### Records
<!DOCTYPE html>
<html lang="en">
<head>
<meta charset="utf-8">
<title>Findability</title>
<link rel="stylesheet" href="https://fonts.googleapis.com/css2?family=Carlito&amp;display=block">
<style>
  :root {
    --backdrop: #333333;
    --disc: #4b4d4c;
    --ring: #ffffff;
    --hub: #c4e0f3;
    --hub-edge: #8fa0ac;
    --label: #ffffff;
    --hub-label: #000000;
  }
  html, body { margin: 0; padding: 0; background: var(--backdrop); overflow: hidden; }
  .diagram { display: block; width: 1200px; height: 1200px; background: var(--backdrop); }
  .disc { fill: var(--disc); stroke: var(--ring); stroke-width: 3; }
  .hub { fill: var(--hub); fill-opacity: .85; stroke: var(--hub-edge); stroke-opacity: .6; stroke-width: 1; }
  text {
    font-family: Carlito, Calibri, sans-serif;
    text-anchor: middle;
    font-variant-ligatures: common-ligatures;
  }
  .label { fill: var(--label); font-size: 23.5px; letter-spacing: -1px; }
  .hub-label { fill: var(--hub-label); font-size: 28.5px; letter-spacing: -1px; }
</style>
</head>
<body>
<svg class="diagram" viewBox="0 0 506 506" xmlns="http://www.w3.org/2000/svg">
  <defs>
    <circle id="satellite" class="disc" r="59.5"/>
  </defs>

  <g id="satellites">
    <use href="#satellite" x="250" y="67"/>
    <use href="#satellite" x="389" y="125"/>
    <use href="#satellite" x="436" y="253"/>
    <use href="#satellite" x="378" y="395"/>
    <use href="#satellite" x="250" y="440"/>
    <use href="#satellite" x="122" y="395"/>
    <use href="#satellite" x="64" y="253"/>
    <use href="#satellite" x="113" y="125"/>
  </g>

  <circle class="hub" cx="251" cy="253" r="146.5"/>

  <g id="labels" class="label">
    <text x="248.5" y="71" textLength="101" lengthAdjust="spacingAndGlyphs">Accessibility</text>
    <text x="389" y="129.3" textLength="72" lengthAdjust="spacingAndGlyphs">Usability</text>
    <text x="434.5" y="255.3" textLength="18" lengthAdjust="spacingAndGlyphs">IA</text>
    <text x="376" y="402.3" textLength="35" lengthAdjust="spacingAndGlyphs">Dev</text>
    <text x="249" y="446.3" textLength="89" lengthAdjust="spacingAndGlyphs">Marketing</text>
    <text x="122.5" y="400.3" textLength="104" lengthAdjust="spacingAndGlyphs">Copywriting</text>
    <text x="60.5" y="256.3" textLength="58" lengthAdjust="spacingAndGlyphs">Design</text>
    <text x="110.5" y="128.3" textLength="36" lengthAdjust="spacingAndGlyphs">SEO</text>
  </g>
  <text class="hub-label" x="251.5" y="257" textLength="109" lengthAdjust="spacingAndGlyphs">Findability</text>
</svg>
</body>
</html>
==
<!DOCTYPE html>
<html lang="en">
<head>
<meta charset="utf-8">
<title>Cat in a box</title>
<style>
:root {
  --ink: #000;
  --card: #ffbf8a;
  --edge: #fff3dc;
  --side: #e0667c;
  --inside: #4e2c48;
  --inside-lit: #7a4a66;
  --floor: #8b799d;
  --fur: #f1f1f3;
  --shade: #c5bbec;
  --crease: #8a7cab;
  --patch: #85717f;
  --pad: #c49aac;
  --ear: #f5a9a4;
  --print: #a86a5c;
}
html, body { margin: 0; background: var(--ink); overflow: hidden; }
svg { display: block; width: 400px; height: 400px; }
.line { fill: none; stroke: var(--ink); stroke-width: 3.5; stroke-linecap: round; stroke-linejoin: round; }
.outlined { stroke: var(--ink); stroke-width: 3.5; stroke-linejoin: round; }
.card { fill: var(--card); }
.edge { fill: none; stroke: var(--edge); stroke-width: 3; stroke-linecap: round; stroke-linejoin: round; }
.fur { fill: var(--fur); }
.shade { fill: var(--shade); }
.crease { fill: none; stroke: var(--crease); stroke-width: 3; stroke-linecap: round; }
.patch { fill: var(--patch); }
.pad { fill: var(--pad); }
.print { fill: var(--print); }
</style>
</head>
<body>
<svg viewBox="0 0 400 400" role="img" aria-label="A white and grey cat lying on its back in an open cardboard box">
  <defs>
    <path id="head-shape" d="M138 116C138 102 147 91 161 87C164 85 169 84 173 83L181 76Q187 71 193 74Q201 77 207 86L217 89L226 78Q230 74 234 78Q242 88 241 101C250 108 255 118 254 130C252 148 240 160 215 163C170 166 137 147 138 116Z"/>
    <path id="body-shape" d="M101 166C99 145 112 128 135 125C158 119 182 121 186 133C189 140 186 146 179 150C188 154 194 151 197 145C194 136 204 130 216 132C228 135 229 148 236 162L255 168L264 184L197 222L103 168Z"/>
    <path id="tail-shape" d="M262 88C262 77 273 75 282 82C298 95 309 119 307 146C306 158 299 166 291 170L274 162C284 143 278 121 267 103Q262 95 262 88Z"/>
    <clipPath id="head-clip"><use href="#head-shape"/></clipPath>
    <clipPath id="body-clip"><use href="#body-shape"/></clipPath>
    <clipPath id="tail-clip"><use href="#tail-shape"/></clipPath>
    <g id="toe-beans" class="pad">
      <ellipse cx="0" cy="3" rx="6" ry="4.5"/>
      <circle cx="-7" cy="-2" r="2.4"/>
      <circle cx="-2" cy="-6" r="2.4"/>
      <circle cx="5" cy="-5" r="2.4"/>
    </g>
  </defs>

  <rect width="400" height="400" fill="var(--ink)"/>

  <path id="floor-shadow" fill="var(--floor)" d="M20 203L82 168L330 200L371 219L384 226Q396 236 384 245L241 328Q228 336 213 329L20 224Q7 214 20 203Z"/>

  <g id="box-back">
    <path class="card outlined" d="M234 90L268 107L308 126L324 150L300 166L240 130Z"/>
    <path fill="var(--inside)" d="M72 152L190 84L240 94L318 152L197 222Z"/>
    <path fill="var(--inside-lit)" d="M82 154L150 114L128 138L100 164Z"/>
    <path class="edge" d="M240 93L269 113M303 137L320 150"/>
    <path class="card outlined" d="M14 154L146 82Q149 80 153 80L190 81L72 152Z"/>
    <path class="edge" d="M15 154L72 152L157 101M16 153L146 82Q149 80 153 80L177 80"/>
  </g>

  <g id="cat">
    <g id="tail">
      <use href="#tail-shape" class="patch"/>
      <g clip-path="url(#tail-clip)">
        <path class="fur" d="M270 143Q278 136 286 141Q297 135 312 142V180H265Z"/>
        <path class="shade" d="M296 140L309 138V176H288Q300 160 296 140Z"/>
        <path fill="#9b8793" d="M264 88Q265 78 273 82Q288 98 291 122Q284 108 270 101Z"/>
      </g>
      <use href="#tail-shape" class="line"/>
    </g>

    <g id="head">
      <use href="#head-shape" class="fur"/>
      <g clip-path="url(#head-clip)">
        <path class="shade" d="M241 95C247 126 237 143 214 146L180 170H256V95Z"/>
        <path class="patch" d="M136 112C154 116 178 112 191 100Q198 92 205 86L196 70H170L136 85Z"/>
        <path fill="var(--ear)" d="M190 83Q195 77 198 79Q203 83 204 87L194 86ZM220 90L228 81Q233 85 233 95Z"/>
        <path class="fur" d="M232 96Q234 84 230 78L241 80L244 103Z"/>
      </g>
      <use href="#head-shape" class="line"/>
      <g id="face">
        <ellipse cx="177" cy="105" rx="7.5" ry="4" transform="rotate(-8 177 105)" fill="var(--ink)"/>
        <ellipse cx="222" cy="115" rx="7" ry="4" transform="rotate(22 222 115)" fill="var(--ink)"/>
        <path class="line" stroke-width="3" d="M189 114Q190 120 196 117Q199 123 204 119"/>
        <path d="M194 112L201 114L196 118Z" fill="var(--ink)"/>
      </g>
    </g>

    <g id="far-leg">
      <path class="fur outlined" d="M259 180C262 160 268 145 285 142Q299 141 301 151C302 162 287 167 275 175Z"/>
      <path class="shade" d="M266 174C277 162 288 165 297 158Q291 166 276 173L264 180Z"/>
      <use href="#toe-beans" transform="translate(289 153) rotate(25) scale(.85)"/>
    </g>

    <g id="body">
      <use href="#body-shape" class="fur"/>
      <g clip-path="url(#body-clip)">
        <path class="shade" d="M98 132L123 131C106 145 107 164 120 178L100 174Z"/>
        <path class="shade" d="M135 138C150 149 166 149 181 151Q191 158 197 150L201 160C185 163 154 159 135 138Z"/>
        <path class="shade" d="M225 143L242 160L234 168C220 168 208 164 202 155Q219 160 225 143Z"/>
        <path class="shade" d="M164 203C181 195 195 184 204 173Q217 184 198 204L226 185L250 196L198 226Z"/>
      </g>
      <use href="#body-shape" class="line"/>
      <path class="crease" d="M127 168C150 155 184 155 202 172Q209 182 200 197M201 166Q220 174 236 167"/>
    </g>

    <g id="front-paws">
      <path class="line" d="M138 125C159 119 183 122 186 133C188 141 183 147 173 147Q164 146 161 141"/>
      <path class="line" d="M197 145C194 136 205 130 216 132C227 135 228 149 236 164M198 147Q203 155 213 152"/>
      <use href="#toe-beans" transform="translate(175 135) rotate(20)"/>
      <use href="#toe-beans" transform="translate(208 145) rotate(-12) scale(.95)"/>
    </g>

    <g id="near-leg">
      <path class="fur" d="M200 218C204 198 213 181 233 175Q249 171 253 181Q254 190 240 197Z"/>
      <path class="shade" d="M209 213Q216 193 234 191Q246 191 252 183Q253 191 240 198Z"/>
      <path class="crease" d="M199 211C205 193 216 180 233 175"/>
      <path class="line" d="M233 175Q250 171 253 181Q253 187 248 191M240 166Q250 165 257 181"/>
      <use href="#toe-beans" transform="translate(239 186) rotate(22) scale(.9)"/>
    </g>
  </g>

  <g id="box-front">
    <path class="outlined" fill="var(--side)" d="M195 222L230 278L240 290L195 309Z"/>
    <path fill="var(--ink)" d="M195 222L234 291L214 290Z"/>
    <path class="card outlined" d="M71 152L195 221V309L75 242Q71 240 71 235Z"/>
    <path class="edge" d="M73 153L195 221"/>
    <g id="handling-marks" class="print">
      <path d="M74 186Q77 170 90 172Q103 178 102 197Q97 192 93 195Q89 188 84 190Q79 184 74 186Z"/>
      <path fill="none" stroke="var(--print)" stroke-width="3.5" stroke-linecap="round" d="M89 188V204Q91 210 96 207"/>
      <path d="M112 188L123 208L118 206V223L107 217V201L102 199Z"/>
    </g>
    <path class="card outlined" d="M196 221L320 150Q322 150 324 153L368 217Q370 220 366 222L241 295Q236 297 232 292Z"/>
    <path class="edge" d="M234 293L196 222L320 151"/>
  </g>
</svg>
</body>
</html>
---
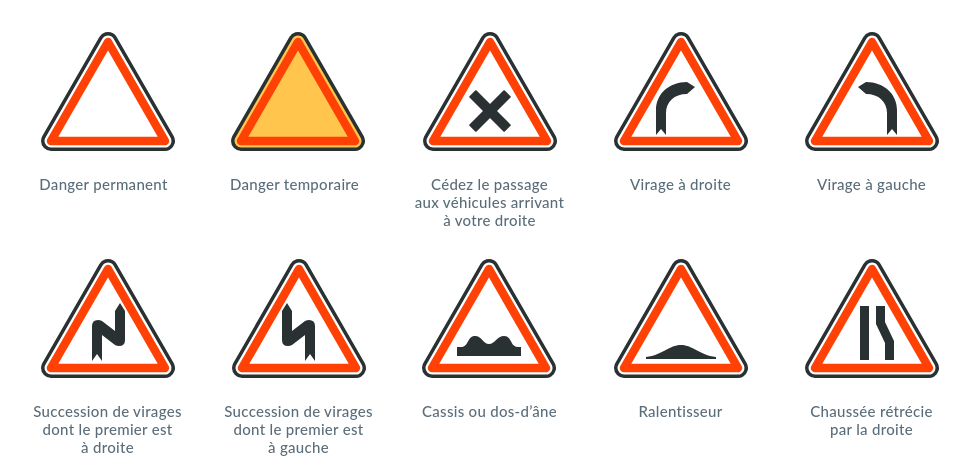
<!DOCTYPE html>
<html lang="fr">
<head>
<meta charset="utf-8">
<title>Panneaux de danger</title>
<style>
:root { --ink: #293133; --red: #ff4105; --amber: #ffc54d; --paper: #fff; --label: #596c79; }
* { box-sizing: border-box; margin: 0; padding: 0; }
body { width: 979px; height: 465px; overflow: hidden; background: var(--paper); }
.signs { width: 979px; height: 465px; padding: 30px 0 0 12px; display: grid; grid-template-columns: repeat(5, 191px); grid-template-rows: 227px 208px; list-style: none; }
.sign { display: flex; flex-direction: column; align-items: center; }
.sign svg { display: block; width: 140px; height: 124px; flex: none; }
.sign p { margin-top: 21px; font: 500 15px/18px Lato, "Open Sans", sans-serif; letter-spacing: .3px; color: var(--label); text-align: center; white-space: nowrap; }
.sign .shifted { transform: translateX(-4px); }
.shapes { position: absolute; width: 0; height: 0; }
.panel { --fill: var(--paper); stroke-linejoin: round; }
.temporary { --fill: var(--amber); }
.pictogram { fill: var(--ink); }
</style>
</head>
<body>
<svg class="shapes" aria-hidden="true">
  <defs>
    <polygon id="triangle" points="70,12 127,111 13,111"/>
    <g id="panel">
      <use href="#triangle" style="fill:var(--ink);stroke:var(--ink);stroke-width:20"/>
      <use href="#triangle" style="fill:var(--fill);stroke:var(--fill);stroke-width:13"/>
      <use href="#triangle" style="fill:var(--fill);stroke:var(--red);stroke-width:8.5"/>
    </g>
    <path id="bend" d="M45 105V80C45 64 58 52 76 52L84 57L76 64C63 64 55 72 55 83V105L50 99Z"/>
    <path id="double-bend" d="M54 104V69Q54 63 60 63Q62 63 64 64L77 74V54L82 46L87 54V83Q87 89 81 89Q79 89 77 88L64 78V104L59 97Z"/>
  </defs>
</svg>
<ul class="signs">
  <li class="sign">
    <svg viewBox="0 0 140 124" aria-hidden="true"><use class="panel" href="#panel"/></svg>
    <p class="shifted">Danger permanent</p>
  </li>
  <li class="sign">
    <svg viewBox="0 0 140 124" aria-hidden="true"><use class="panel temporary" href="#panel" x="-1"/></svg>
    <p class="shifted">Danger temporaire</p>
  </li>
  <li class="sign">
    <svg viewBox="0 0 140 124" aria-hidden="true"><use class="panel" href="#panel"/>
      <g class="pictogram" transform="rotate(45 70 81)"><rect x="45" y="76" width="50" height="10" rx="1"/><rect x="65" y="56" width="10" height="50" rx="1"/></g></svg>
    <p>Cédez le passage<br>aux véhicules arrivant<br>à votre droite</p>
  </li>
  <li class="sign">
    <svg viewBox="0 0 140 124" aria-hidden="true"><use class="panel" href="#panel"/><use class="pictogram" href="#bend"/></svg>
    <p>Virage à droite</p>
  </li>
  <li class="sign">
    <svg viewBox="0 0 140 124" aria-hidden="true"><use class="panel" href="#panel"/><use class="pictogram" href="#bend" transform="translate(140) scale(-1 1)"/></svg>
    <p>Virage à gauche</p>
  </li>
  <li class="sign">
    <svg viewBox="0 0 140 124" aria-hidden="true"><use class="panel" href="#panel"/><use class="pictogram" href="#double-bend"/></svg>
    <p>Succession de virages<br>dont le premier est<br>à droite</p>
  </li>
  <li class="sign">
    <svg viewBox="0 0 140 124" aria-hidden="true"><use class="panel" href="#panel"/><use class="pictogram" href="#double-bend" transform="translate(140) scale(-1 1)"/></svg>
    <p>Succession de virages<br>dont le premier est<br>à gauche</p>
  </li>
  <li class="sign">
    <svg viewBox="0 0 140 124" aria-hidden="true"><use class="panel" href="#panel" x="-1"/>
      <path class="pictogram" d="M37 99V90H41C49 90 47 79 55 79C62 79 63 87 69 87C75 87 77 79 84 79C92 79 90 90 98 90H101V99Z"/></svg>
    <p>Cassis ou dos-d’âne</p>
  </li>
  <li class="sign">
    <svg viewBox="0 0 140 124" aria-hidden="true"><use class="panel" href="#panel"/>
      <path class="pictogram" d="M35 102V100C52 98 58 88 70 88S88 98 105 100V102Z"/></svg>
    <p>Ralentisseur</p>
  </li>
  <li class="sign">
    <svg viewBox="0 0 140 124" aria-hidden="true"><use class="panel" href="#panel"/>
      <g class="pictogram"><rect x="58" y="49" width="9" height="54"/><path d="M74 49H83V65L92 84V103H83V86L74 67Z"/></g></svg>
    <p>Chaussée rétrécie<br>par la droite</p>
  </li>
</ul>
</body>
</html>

### Aim of the task
Using the records above, write out exactly the lines between the one holding "--fur: #f1f1f3;" and the one holding "block; width: 400px;", inclusive; leave everything else out.

### Written response
  --fur: #f1f1f3;
  --shade: #c5bbec;
  --crease: #8a7cab;
  --patch: #85717f;
  --pad: #c49aac;
  --ear: #f5a9a4;
  --print: #a86a5c;
}
html, body { margin: 0; background: var(--ink); overflow: hidden; }
svg { display: block; width: 400px; height: 400px; }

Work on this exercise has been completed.